Medicine and industry working together
Multiwave was founded in 2015 and initially focused on software for engineering applications. In a world of extraordinary disruption in medical diagnostics, we believe that no company on its own can create enough breakthroughs to sustainably improve care quality and reduce costs for patients and health systems. For this reason, the foundation of our continuous scientific improvement rests on partnerships with leading research centres and hospitals around the world.
The Institut Fresnel, a laboratory of Aix Marseille University and the French national research service CNRS, is one of our key partners. In 2016, they put together a consortium of leading European metamaterial experts, magnetic resonance imaging (MRI) specialists and medical doctors to tackle the hardest problems in next-generation MRI scanning, and the consortium was awarded funding for the FET Open project M-CUBE in 2017. We rolled up our sleeves to disrupt the barriers of ultra-high field MRI technology. Multiwave’s efforts led to the company winning the “Best Young SME” category at the European Commission’s prestigious 2018 Innovation Radar Prize. This was followed by further FET awards through the FET Launchpad facility to bring to market equipment to improve the quality of MRI images, and most recently a novel MRI application to monitor metabolism changes in organ-on-a-chip technology to accelerate drug discovery for the pharmaceutical industry.
A race measured in Tesla
The strength of the magnetic field of an MRI scanner, measured in Tesla, is directly proportionate to the quality of the images it generates. Currently, scanners with a strength of 1.5 Tesla are most commonly used on patients, but Europe and the US are racing to equip their imaging centres with scanners with a strength of 3 Tesla and even 7 Tesla. 7-Tesla scanners are the most powerful type currently available for use in hospitals, and received regulatory approval on both sides of the Atlantic for brain and knee imaging at the end of 2017. In the field of research, France’s CEA Neurospin facility outside Paris is on a par with the University of Minnesota in the US: both have 11.75-Tesla machines. Weighing more than 130 metric tons (compared to 25 metric tons for a 7-Tesla scanner), they are more than three times as heavy as an Airbus A320 aircraft.

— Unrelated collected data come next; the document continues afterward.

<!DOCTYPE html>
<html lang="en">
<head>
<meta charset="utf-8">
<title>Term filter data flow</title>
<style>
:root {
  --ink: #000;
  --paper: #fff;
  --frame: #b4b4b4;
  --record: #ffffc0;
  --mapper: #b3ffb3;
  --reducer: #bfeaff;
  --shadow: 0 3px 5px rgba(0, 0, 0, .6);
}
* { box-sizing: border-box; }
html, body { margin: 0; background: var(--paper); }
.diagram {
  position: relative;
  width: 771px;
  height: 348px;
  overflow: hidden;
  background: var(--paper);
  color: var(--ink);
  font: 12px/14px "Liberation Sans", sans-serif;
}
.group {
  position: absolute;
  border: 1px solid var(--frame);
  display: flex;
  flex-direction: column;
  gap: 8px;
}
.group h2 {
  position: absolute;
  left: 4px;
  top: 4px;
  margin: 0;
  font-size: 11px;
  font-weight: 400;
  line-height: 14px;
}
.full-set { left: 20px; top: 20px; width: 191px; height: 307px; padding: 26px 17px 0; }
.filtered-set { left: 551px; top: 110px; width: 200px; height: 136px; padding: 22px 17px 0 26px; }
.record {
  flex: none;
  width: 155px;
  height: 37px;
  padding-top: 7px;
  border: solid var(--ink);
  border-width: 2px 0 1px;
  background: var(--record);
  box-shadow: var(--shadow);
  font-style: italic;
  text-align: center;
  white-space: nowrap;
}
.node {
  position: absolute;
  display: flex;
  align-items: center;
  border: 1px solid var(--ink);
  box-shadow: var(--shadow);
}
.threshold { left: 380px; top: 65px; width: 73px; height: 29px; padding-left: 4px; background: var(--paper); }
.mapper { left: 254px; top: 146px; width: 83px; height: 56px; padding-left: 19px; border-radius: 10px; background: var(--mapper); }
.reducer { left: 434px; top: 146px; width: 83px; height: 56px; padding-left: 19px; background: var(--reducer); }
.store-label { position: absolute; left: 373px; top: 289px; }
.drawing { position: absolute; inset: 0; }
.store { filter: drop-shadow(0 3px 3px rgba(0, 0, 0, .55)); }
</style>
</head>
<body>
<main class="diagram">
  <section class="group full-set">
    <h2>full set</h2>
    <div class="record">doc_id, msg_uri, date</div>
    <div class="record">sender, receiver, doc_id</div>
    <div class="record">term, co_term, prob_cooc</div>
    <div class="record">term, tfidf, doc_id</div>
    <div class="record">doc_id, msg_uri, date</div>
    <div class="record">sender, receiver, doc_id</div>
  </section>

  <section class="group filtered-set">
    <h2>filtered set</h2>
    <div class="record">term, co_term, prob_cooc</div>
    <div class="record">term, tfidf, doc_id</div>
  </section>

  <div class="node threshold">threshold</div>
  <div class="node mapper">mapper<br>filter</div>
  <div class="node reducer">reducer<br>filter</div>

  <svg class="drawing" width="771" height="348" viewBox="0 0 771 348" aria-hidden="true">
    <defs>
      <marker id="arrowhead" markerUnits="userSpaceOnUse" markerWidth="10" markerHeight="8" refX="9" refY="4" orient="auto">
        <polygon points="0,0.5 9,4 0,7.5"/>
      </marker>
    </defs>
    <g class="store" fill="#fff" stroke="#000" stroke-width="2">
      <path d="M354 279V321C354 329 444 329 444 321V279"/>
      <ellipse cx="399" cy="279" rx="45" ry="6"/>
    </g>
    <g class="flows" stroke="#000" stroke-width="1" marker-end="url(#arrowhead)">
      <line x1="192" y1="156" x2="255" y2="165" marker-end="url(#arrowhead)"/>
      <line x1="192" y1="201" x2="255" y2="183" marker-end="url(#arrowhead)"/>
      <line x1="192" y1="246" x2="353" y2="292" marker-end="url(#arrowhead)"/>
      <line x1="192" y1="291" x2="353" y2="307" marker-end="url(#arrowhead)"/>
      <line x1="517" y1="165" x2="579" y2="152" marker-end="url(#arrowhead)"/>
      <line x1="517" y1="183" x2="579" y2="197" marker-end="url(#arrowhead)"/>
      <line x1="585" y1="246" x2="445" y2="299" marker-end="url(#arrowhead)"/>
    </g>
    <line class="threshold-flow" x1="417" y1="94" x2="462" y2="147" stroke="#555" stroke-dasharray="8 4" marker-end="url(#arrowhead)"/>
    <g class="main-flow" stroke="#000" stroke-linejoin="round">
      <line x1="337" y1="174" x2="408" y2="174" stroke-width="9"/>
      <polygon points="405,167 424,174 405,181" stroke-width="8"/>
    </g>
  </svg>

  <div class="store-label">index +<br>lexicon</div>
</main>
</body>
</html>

As the magnetic field strength of a scanner increases, anomalies appear on scans that make diagnosis difficult, and in some cases, impossible. More work and more sophisticated equipment is needed to ensure that diagnosis is accurate throughout the body part being studied. Multiwave’s early technology harvest focuses on improving image quality, and hence improve patient care and reduce costs to health systems through early detection of diseases and neurological conditions.

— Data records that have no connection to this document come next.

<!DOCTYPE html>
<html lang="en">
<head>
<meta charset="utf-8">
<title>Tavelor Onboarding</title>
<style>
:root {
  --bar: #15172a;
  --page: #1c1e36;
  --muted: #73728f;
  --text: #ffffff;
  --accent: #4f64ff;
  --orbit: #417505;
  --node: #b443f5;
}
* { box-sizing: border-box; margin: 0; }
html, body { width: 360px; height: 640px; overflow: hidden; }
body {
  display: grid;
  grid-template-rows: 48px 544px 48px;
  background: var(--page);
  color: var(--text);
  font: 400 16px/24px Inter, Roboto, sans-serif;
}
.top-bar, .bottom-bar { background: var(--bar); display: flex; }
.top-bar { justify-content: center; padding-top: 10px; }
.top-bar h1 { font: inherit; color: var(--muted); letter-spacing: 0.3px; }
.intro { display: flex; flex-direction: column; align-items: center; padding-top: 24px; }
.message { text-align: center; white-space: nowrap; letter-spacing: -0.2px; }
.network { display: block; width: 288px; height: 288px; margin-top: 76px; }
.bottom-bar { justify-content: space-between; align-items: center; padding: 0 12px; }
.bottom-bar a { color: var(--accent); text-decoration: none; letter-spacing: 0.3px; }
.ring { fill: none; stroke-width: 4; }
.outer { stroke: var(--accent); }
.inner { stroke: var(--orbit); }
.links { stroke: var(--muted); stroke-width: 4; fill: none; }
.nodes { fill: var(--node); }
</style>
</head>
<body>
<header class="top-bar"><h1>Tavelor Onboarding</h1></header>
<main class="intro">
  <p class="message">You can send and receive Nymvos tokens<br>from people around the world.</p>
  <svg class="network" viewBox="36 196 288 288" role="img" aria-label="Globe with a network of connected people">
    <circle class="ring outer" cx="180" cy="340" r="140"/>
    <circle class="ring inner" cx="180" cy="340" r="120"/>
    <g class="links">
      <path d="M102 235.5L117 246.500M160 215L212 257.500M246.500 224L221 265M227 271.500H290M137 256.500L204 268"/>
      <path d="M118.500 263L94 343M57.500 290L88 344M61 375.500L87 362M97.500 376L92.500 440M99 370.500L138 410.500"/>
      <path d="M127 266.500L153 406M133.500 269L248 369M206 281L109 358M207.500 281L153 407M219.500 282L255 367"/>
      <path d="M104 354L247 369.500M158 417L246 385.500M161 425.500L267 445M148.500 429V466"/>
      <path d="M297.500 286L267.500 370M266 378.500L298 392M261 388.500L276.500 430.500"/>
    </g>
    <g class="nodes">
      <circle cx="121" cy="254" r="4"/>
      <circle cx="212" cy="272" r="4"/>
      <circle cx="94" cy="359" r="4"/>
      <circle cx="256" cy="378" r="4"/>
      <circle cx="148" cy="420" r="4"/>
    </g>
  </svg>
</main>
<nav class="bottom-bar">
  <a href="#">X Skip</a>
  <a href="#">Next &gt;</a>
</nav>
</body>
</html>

Lowering waiting times through technology
Despite a four-fold increase in the number of MRI scanners available in Europe in the past 20 years, the average waiting time for an MRI has remained stable at 30 days. Our technology pipeline, “WearMeMRI” addresses these challenges by reducing the average MRI scan cycle by 20%, thereby increasing patient throughput by on average 3 people a day per scanner. This not only means improved patient care but translates into better economics for hospitals and clinics and by association, a lower burden to health systems.
Bridging the financing gap - why EU funding can make a difference
According to a KPMG study, 2018 saw over $250 billion in venture capital invested globally: of this, $130 billion was invested in the US, and only $24 billion in Europe. The new European Innovation Council (EIC) is committing €3 billion over 2018-2020 to reverse that trend, through its Pathfinder and Accelerator programs.
As we see our MRI portfolio mature, Multiwave is considering spinning out our activities into a new entity, Multiwave Imaging, specifically dedicated to breakthrough MRI technology. We look forward to partnering with the EIC to drive innovation a step further in Europe. Our platform is our ecosystem. With the EIC by our side, we can make that platform a European success.